Pedro Cruz, Assistant Professor, Art + Design
Sarah Jackson, Associate Professor, Communication Studies
Brooke Foucault Welles, Associate Professor, Communication Studies
John Wihbey, Assistant Professor, Journalism

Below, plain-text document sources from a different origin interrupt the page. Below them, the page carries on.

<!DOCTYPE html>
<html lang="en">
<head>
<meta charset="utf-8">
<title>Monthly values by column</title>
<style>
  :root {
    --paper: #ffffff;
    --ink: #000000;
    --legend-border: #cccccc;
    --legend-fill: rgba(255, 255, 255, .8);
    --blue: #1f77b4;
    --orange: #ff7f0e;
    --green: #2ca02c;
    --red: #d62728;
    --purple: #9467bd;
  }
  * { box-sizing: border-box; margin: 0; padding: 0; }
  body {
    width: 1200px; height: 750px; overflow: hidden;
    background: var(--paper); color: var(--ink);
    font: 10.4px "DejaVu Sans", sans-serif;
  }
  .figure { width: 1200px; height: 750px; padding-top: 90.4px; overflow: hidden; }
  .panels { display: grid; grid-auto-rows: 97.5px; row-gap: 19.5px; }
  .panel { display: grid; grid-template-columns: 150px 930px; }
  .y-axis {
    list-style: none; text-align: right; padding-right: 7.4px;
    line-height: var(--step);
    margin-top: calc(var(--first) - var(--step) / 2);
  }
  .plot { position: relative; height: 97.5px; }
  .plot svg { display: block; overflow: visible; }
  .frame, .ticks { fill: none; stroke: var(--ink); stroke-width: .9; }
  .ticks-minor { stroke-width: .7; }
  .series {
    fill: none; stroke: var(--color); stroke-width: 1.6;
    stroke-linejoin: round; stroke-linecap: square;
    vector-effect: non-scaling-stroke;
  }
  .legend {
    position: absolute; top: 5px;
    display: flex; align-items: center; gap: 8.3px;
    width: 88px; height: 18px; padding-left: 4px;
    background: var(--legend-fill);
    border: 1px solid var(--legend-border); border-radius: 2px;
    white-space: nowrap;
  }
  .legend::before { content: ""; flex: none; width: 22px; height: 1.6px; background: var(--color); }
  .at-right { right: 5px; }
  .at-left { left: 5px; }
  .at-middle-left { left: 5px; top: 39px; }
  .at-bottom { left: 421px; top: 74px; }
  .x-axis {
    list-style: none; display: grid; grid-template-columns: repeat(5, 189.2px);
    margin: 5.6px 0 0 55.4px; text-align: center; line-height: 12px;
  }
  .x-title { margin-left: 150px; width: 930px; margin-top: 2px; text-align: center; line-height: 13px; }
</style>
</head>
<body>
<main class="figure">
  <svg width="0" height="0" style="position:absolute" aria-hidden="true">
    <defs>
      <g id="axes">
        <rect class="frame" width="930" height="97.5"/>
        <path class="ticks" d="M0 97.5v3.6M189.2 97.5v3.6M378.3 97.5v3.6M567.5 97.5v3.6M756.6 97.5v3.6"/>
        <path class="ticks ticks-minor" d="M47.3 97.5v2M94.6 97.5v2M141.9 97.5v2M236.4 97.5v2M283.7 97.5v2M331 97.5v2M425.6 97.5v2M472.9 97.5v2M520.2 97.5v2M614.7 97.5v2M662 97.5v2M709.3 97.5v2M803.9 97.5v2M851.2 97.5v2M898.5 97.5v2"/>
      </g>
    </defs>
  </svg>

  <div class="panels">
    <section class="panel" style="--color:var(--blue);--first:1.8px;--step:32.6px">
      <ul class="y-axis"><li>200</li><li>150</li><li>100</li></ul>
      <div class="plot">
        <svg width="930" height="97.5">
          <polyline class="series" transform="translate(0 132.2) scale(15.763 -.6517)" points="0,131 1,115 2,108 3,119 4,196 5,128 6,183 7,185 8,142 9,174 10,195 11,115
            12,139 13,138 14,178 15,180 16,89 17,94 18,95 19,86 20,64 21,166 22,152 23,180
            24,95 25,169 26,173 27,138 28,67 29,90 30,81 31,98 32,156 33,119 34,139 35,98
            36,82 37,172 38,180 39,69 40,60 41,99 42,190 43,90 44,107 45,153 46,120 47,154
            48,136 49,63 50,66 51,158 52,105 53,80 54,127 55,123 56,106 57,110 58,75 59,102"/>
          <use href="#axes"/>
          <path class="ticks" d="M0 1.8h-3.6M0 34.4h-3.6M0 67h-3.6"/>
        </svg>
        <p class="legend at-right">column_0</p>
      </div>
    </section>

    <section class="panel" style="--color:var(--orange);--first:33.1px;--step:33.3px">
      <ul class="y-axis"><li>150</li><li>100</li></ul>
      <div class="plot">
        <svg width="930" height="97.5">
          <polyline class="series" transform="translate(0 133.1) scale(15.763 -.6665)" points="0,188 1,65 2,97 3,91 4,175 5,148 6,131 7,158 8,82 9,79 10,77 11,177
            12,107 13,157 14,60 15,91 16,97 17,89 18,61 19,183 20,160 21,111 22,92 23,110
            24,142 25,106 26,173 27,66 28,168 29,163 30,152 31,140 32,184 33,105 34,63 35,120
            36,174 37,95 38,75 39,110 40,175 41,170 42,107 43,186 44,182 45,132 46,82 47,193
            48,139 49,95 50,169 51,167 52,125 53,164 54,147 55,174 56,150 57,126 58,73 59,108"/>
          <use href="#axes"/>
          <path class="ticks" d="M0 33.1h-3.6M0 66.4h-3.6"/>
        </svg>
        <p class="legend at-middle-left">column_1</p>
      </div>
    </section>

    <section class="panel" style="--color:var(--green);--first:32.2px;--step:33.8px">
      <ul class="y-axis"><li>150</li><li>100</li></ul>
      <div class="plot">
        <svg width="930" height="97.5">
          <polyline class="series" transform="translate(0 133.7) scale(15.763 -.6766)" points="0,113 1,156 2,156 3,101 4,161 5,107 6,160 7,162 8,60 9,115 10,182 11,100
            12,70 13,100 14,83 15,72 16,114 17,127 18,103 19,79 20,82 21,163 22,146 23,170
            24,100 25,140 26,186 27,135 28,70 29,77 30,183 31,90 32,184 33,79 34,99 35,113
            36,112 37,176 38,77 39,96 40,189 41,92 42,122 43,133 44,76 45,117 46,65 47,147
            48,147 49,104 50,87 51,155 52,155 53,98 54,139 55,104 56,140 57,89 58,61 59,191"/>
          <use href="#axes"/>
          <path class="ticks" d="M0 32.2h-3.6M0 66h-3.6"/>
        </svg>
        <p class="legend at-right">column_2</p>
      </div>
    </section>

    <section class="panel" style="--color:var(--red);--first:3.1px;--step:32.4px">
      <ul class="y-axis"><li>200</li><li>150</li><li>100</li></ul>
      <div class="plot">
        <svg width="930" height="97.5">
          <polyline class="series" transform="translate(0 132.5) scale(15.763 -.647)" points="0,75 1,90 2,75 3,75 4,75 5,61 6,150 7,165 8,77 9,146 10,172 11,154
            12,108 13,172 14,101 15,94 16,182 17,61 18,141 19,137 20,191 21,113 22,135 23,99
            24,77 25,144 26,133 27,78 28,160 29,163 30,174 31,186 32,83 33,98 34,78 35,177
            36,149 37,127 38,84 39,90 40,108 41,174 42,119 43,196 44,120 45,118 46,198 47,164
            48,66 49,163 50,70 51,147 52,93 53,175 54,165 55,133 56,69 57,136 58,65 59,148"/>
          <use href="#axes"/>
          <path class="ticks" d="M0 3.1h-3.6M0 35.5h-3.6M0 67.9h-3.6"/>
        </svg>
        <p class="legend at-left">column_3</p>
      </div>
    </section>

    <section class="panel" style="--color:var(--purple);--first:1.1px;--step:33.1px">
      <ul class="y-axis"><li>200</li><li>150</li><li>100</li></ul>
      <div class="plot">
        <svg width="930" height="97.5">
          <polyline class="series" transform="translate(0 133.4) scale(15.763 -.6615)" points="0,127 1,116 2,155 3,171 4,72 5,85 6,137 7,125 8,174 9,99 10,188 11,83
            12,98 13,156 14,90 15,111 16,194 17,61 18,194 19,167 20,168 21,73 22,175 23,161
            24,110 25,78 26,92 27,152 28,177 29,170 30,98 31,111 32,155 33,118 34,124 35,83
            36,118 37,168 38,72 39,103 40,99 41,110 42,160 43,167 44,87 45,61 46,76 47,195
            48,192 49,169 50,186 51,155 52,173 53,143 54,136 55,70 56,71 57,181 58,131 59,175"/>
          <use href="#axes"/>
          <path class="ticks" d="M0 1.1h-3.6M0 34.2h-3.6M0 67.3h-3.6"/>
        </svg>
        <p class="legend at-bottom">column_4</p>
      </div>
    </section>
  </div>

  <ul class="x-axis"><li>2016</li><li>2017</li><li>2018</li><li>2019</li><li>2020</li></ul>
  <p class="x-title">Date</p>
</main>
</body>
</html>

This research team is using census data to examine and make visible the population flows in and to the United States from 1790 to 2010. Their study focuses on three areas: 1) resident foreign population by place of origin, 2) internal U.S. migration flows and extraction of underlying network, 3) identification of missing populations and stories that bring to light issues of race and inequality in the United States. Data visualization tools are used to illustrate findings and create awareness about issues of immigration, race, and justice. The team will create an exhibition featuring physical objects that tell stories based on the data, and will work toward the creation of an online interactive visualization tool allowing users to compare states and specific population groups. The project serves as a poignant example of how the arts, humanities, social sciences, and data science can work together to illuminate trends and patterns that underscore historical and contemporary inequalities in the U.S.